The Helpful Reviewer

Writing a Good Logline

Monday, June 1, 2020

If you want to hook someone into wanting to learn more about your script, you need a killer logline. A logline is one or two sentences describing the central conflict of your story in a simple way that immediately engages someone.

It’s imperative that every logline includes the protagonist, the inciting incident, the goal, the conflict, and if possible, the world of the story.

When talking about the protagonist, it’s important to include one or two adjectives to describe what type of person he is, so that we can create a mental picture of who is leading the story.

The protagonist also needs to have a strong goal. Well-crafted characters have wants, needs, and flaws, and need to arc by the end of the script. Their goal should correlate with all of that.

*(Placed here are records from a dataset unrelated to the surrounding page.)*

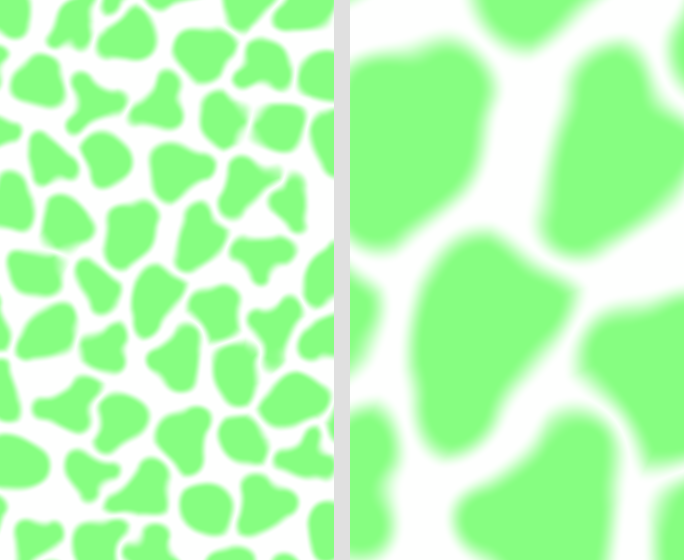
Left, the full canvas; right, a detail of the centre.
Write a WebGL 2 fragment shader that draws this pattern.

```glsl
#version 300 es
precision highp float;
// Soft green blobs scattered on white, like a blurred animal hide.
// Each cell of a tilted, staggered grid holds a blob of three merged arms;
// the two nearest blobs are compared to keep a pale gap between neighbours.

#define CELL 0.113        // cell size, in canvas heights
#define GRID_TILT -0.2    // angle of the rows, in radians
#define CORE_MIN 0.12     // radius range at the middle of a blob
#define CORE_MAX 0.29
#define TIP_MIN 0.10      // radius range of the arm ends
#define TIP_MAX 0.29
#define REACH_MIN 0.43    // range of the arm lengths
#define REACH_MAX 0.63
#define BLEND 0.22        // roundness of the inner corners
#define GAP 0.08          // half the gap between neighbours
#define SOFT_IN -0.045    // start and end of the blurred edge
#define SOFT_OUT 0.098

uniform vec2 u_resolution;
out vec4 fragColor;

const vec3 GREEN = vec3(0.525, 0.995, 0.505);
const vec3 WHITE = vec3(0.995, 1.0, 0.995);
const float TAU = 6.28319;
const float JITTER = 0.3;       // scatter of the blob centres, in cells
const float WARP = 0.06;        // irregularity of the outlines
const float LEAN_ANGLE = 0.75;  // direction in which blobs are longer
const float LEAN = 0.13;

vec2 hash2(vec2 p) {
  vec3 q = fract(p.xyx * vec3(0.1031, 0.1030, 0.0973));
  q += dot(q, q.yzx + 33.33);
  return fract((q.xx + q.yz) * q.zy);
}

float cornerSlope(vec2 corner, vec2 offset) {
  float angle = TAU * hash2(corner + 71.0).x;
  return dot(vec2(cos(angle), sin(angle)), offset);
}

float gradientNoise(vec2 p) {
  vec2 i = floor(p), f = p - i;
  vec2 u = f * f * f * (f * (f * 6.0 - 15.0) + 10.0);
  vec2 e = vec2(1.0, 0.0);
  float low = mix(cornerSlope(i, f), cornerSlope(i + e, f - e), u.x);
  float high = mix(cornerSlope(i + e.yx, f - e.yx), cornerSlope(i + 1.0, f - 1.0), u.x);
  return mix(low, high, u.y);
}

float smoothMin(float a, float b, float k) {
  float h = max(k - abs(a - b), 0.0) / k;
  return min(a, b) - 0.25 * h * h * k;
}

// Capsule from the origin to tip, its radius going from core to end.
float taperedArm(vec2 p, vec2 tip, float core, float end) {
  float t = clamp(dot(p, tip) / dot(tip, tip), 0.0, 1.0);
  return length(p - tip * t) - mix(core, end, t);
}

// Three arms of random direction and length, slender or plump together.
float blob(vec2 p, vec2 id) {
  vec2 build = hash2(id + 19.0);
  float core = mix(CORE_MIN, CORE_MAX, build.y);
  float d = 10.0;
  for (int i = 0; i < 3; i++) {
    float arm = float(i);
    vec2 shape = hash2(id + 37.0 * (arm + 1.0));
    float bend = hash2(id + 53.0 * (arm + 2.0)).y - 0.5;
    float angle = TAU * (build.x + (arm + 0.7 * bend) / 3.0);
    float end = mix(TIP_MIN, TIP_MAX, mix(shape.x, build.y, 0.5));
    float stretch = 1.0 + LEAN * cos(2.0 * (angle + GRID_TILT - LEAN_ANGLE));
    float reach = stretch * mix(REACH_MIN, REACH_MAX, shape.y) - end;
    vec2 tip = reach * vec2(cos(angle), sin(angle));
    d = smoothMin(d, taperedArm(p, tip, core, end), BLEND);
  }
  return d;
}

// Distance to the scattered blobs, with a gap where two would meet.
float blobField(vec2 p) {
  float nearest = 10.0, second = 10.0;
  float baseRow = floor(p.y);
  for (int j = -1; j <= 1; j++) {
    float row = baseRow + float(j);
    float stagger = 0.5 * mod(row, 2.0);
    float baseColumn = floor(p.x - stagger);
    for (int i = -1; i <= 1; i++) {
      vec2 id = vec2(baseColumn + float(i), row);
      vec2 centre = id + 0.5 + JITTER * (hash2(id + 7.0) - 0.5);
      centre.x += stagger;
      float d = blob(p - centre, id);
      second = min(second, max(nearest, d));
      nearest = min(nearest, d);
    }
  }
  float border = GAP - 0.5 * (second - nearest);
  return -smoothMin(-nearest, -border, 0.12);
}

void main() {
  vec2 p = gl_FragCoord.xy / u_resolution.y / CELL;
  float c = cos(GRID_TILT), s = sin(GRID_TILT);
  p = vec2(c * p.x + s * p.y, c * p.y - s * p.x) + 20.0;
  vec2 warp = vec2(gradientNoise(p * 1.4), gradientNoise(p * 1.4 + 40.0));
  float d = blobField(p + WARP * warp);
  vec3 colour = mix(GREEN, WHITE, smoothstep(SOFT_IN, SOFT_OUT, d));
  fragColor = vec4(colour, 1.0);
}
```
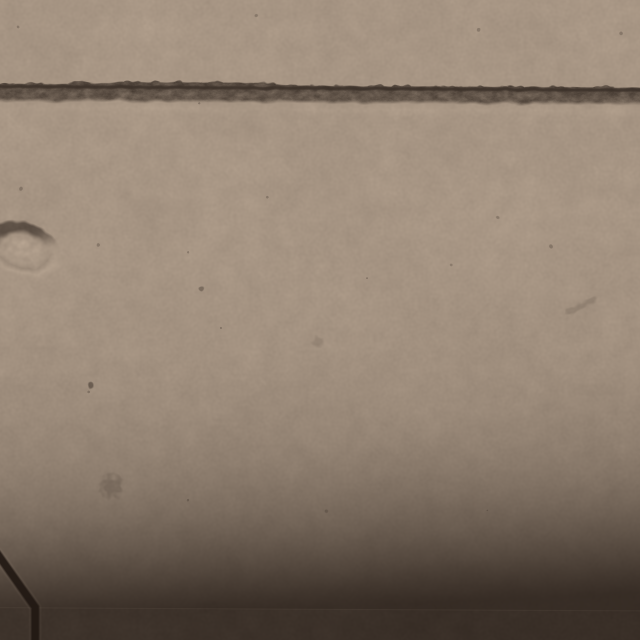
Give the GLSL for this texture, as a WebGL 1 fragment shader.

```glsl
precision highp float;
// Weathered concrete wall: a ragged horizontal joint, a shallow dimple and
// scattered pits, falling into shadow above a floor edge with a bent gap.
// Tone is built as one scalar, roughened by gradient noise, then coloured.

uniform vec2 u_resolution;

const vec3 SHADOW_COLOR = vec3(0.215, 0.175, 0.146);
const vec3 WALL_COLOR = vec3(0.668, 0.598, 0.528);
const float WALL_TONE = 0.97;
const float SHADOW_START = 0.05;
const float SHADOW_HEIGHT = 0.17;
const float SHADOW_CURVE = 1.3;
const float SHADOW_TILT = 0.045;
const float SEAM_LEFT = 0.866;
const float SEAM_SLOPE = -0.006;
const float SEAM_DEPTH = 0.022;
const vec2 DIMPLE_CENTER = vec2(0.035, 0.612);
const vec2 DIMPLE_RADIUS = vec2(0.062, 0.042);
const float DIMPLE_ANGLE = -0.32;
const float FLOOR_LEVEL = 0.0505;
const vec2 GAP_TOP = vec2(-0.005, 0.136);
const vec2 GAP_BEND = vec2(0.055, 0.051);
const vec2 GAP_END = vec2(0.055, -0.02);
const float PIT_CELLS = 11.0;

vec2 hash2(vec2 p) {
  vec3 q = fract(vec3(p.xyx) * vec3(0.1031, 0.1030, 0.0973));
  q += dot(q, q.yzx + 33.33);
  return fract((q.xx + q.yz) * q.zy);
}

float cornerSlope(vec2 cell, vec2 offset) {
  return dot(hash2(cell) * 2.0 - 1.0, offset);
}

float gradientNoise(vec2 p) {
  vec2 i = floor(p), f = fract(p);
  vec2 u = f * f * f * (f * (f * 6.0 - 15.0) + 10.0);
  vec2 e = vec2(1.0, 0.0);
  return mix(
    mix(cornerSlope(i, f), cornerSlope(i + e, f - e), u.x),
    mix(cornerSlope(i + e.yx, f - e.yx), cornerSlope(i + 1.0, f - 1.0), u.x), u.y);
}

float fbm(vec2 p) {
  float sum = 0.0, weight = 1.0;
  for (int i = 0; i < 4; i++) {
    sum += weight * gradientNoise(p);
    p = mat2(1.6, 1.2, -1.2, 1.6) * p + 17.3;
    weight *= 0.55;
  }
  return sum;
}

float band(float d, float halfWidth, float blur) {
  return 1.0 - smoothstep(halfWidth - blur, halfWidth + blur, abs(d));
}

float segmentDistance(vec2 p, vec2 a, vec2 b) {
  vec2 ab = b - a;
  return length(p - a - ab * clamp(dot(p - a, ab) / dot(ab, ab), 0.0, 1.0));
}

// Soft irregular blot
float stain(vec2 p, vec2 center, float radius) {
  float d = length(p - center) + radius * 0.9 * gradientNoise(p * 110.0);
  return 1.0 - smoothstep(radius * 0.45, radius * 1.25, d);
}

// Sparse small pits, one candidate per cell
float pits(vec2 p) {
  vec2 cell = floor(p * PIT_CELLS);
  vec2 place = 0.2 + 0.6 * hash2(cell + 41.0);
  vec2 kind = hash2(cell + 83.0);
  float radius = mix(0.0015, 0.0033, kind.y);
  return step(0.82, kind.x) * stain(p, (cell + place) / PIT_CELLS, radius);
}

float shadeDimple(vec2 p, float tone) {
  float c = cos(DIMPLE_ANGLE), s = sin(DIMPLE_ANGLE);
  vec2 q = mat2(c, -s, s, c) * (p - DIMPLE_CENTER) / DIMPLE_RADIUS;
  float r = length(q) + 0.12 * gradientNoise(p * 60.0);
  float facing = dot(q / max(length(q), 0.01), normalize(vec2(-0.45, 0.9)));
  float rim = smoothstep(0.45, 0.72, r) * (1.0 - smoothstep(0.88, 1.02, r));
  tone -= 0.62 * rim * smoothstep(-0.05, 0.85, facing);
  tone += 0.09 * band(r - 0.92, 0.06, 0.12) * smoothstep(0.1, 0.9, -facing);
  tone -= 0.13 * band(r - 0.72, 0.05, 0.13) * smoothstep(-0.1, 0.7, -facing);
  return tone + (0.04 + 0.2 * gradientNoise(p * 75.0)) * (1.0 - smoothstep(0.3, 0.65, r));
}

float shadeSeam(vec2 p, float tone) {
  float d = p.y - SEAM_LEFT - SEAM_SLOPE * p.x - 0.0025 * gradientNoise(vec2(p.x * 45.0, 3.0));
  float bulge = 0.004 * band(p.x - 0.29, 0.13, 0.05);
  float chips = max(0.0, gradientNoise(vec2(p.x * 28.0, 9.0)) + 0.4 * gradientNoise(p * 90.0));
  float top = 0.003 + bulge + 0.012 * chips;
  float bottom = -SEAM_DEPTH + 0.004 * gradientNoise(p * 40.0);
  float groove = smoothstep(bottom - 0.004, bottom + 0.004, d) * (1.0 - smoothstep(top - 0.0015, top + 0.0015, d));
  float lip = band(d + 0.034, 0.003, 0.009) * (0.55 + gradientNoise(vec2(p.x * 9.0, 5.0)));
  float inside = 0.36 + 0.3 * fbm(p * vec2(55.0, 85.0)) - 0.1 * smoothstep(-0.012, 0.0, d);
  tone += 0.08 * lip;
  tone = mix(tone, inside, groove * 0.96);
  return mix(tone, 0.04, 0.85 * band(d + 0.001, 0.0025, 0.002));
}

void main() {
  vec2 p = gl_FragCoord.xy / u_resolution;

  // Wall light and surface mottling
  float height = max(p.y - SHADOW_START + SHADOW_TILT * (0.5 - p.x), 0.0);
  float light = 1.0 - exp(-pow(height / SHADOW_HEIGHT, SHADOW_CURVE));
  float grain = 0.045 * fbm(p * 7.0) + 0.055 * fbm(p * 32.0) + 0.045 * gradientNoise(p * 170.0);
  float tone = WALL_TONE * light + grain * (0.25 + 0.75 * light);

  // Pits, blots and a slanted scuff
  float marks = 0.28 * pits(p) + 0.5 * stain(p, vec2(0.142, 0.398), 0.005);
  marks += 0.35 * stain(p, vec2(0.315, 0.549), 0.004) + 0.12 * stain(p, vec2(0.496, 0.465), 0.009);
  marks += 0.2 * stain(p, vec2(0.174, 0.24), 0.018);
  float scuff = segmentDistance(p, vec2(0.89, 0.512), vec2(0.928, 0.533)) + 0.006 * gradientNoise(p * 90.0);
  tone -= light * (marks + 0.14 * band(scuff, 0.004, 0.003));

  tone = shadeDimple(p, tone);
  tone = shadeSeam(p, tone);

  // Floor edge and bent gap
  float floorOffset = p.y - FLOOR_LEVEL + 0.005 * p.x;
  float below = 1.0 - smoothstep(-0.0015, 0.0015, floorOffset);
  tone = mix(tone, 0.01 + 0.05 * (1.0 - p.x) + 0.5 * grain, below);
  tone += 0.07 * band(floorOffset, 0.0008, 0.001);
  float gap = min(segmentDistance(p, GAP_TOP, GAP_BEND), segmentDistance(p, GAP_BEND, GAP_END));
  tone += 0.06 * band(gap - 0.0085, 0.001, 0.002);
  tone = mix(tone, -0.2, 0.9 * band(gap, 0.006, 0.002));

  gl_FragColor = vec4(clamp(mix(SHADOW_COLOR, WALL_COLOR, tone), 0.0, 1.0), 1.0);
}
```
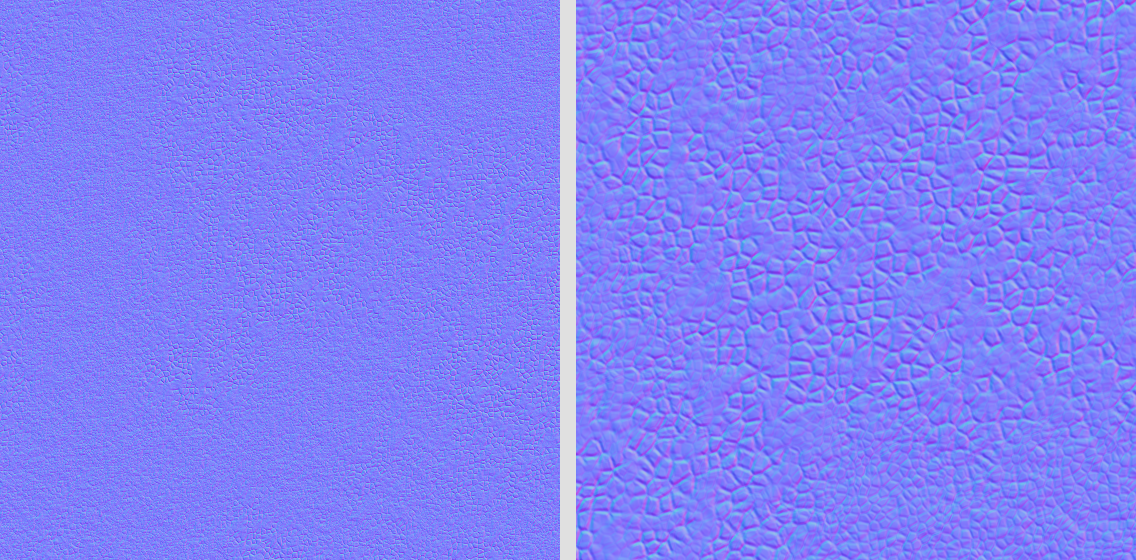
Left: the whole. Right: its middle third, enlarged.
A WebGL 1 fragment shader for this texture map:

```glsl
precision highp float;
// Tangent-space normal map of fine pebbled leather with calmer and rougher patches.

uniform vec2 u_resolution;

#define PEBBLES 108.0      // large pebbles across the canvas
#define FINE_RATIO 1.7     // how much smaller the small pebbles are
#define CREASE_WIDTH 0.4   // softness of the creases, in pebbles
#define WARP 0.5           // irregularity of the pebble outlines
#define LEAN 0.08          // stretch of the grain along the diagonal
#define GRAIN 1.1          // height of the fine grain
#define SWELL 1.0          // height of the gentle undulation
#define PATCHES 6.0        // rough patches across the canvas
#define STRENGTH vec2(0.064, 0.08) // steepness of the relief along x and y
#define SAMPLE_STEP 0.0008 // slope sampling distance, in canvas units
#define BLUE_LEVEL 0.97    // length of the normal along its axis

float hash(vec2 p) {
  return fract(sin(dot(p, vec2(127.1, 311.7))) * 43758.5453);
}

vec2 hash2(vec2 p) {
  return vec2(hash(p), hash(p + vec2(37.3, 17.9)));
}

float valueNoise(vec2 p) {
  vec2 cell = floor(p);
  vec2 f = fract(p);
  f = f * f * (3.0 - 2.0 * f);
  float low = mix(hash(cell), hash(cell + vec2(1.0, 0.0)), f.x);
  float high = mix(hash(cell + vec2(0.0, 1.0)), hash(cell + vec2(1.0, 1.0)), f.x);
  return mix(low, high, f.y);
}

// Rounded cells: 0 in the creases, 1 on the flat tops.
float pebbles(vec2 p) {
  vec2 cell = floor(p);
  vec2 f = fract(p);
  float nearest = 8.0;
  float second = 8.0;
  for (int y = -1; y <= 1; y++) {
    for (int x = -1; x <= 1; x++) {
      vec2 offset = vec2(float(x), float(y));
      float d = length(offset + 0.1 + 0.8 * hash2(cell + offset) - f);
      second = min(second, max(nearest, d));
      nearest = min(nearest, d);
    }
  }
  return smoothstep(0.0, CREASE_WIDTH, second - nearest);
}

// Relief height, with the share of large pebbles set by the roughness.
float relief(vec2 uv, float roughness) {
  vec2 p = uv * PEBBLES;
  p -= LEAN * p.yx;
  vec2 bend = vec2(valueNoise(p * 0.5 + 11.0), valueNoise(p * 0.5 + 53.0)) - 0.5;
  vec2 bent = p + WARP * bend;

  // Creases are measured down from the tops and fade out in places.
  float depth = smoothstep(0.15, 0.6, valueNoise(p * 0.8 + 83.0));
  float large = (pebbles(bent) - 1.0) * depth * mix(0.25, 1.35, roughness);
  float small = pebbles(bent * FINE_RATIO + 71.0) * mix(0.55, 0.2, roughness);

  float grain = valueNoise(p * 1.5 + 7.0) + 0.6 * valueNoise(p * 2.5 + 29.0);
  return large + small + grain * GRAIN + valueNoise(p * 0.3 + 41.0) * SWELL;
}

void main() {
  vec2 uv = gl_FragCoord.xy / min(u_resolution.x, u_resolution.y);

  // Broad patches where the large pebbles stand out more or less.
  float patches = 0.65 * valueNoise(uv * PATCHES + 3.0)
                + 0.35 * valueNoise(uv * PATCHES * 2.6 + 19.0);
  float roughness = smoothstep(0.15, 0.75, patches);

  // Central differences give the slope per pebble.
  vec2 e = vec2(SAMPLE_STEP, 0.0);
  vec2 slope = vec2(relief(uv + e.xy, roughness) - relief(uv - e.xy, roughness),
                    relief(uv + e.yx, roughness) - relief(uv - e.yx, roughness));
  slope /= 2.0 * SAMPLE_STEP * PEBBLES;

  vec3 normal = normalize(vec3(-slope * STRENGTH, 1.0));
  normal.z *= BLUE_LEVEL;
  gl_FragColor = vec4(normal * 0.5 + 0.5, 1.0);
}
```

The inciting incident disrupts the world of the protagonist, and he needs to make a decision regarding that. That’s also when his goal and the stakes come into play.

Ideally, all of these things are reflected in the script’s logline. And yes, it’s as hard as the description makes it sound. Crafting a good logline is an art form. It’s not easy at all. And it shouldn’t be—after all, it’s one sentence showing multiple parts of a hopefully complicated, intriguing, and unique script. Summarizing it in one sentence is no small feat. But when the script has a clear protagonist, goal, inciting incident, world, and antagonist, then writing the logline becomes a lot more doable.

One last thing to remember is to always write in active voice, just like you do when writing a script. Never use past tense.

There are several logline generators or prompts out there, but one of the most common ones shows that a good template to start crafting your logline should be something like:

"When (inciting incident) happens, (the protagonist) decides to (do something active) against (antagonist)."

Some good examples from famous movies would be:

"When two star-crossed lovers meet in the Titanic, they fight to make their love work as the ship sinks in the ocean." (Titanic)

"When the new young queen inadvertently freezes her kingdom, she must learn to control her powers and rekindle her relationship with her sister in order to stop the evils threatening to destroy her kingdom." (Frozen)


Cody Smart

Cody Smart

Reviewer

Cody is an independent writer and script doctor from Santiago, Chile. She attended the prestigious Pontificia Universidad Católica de Chile, where she double majored in English Literature and Linguistics, with a minor in Dramatic Literature. She moved to L.A. and got her MFA in Screenwriting at the New York Film Academy, Universal Studios location, while at the same time working at Sony Pictures as a reader and story analyst. She also received two Certificates from UCLA, in Development and Producing for Film and TV.

Aside from her years of experience as a studio reader, she’s a judge for multiple script and film competitions, has written some award-winning short films and feature film scripts, she’s been working as a script analyst and doctor for years helping writers take their scripts to the next level, and is currently the head of the coverage department at Story Data.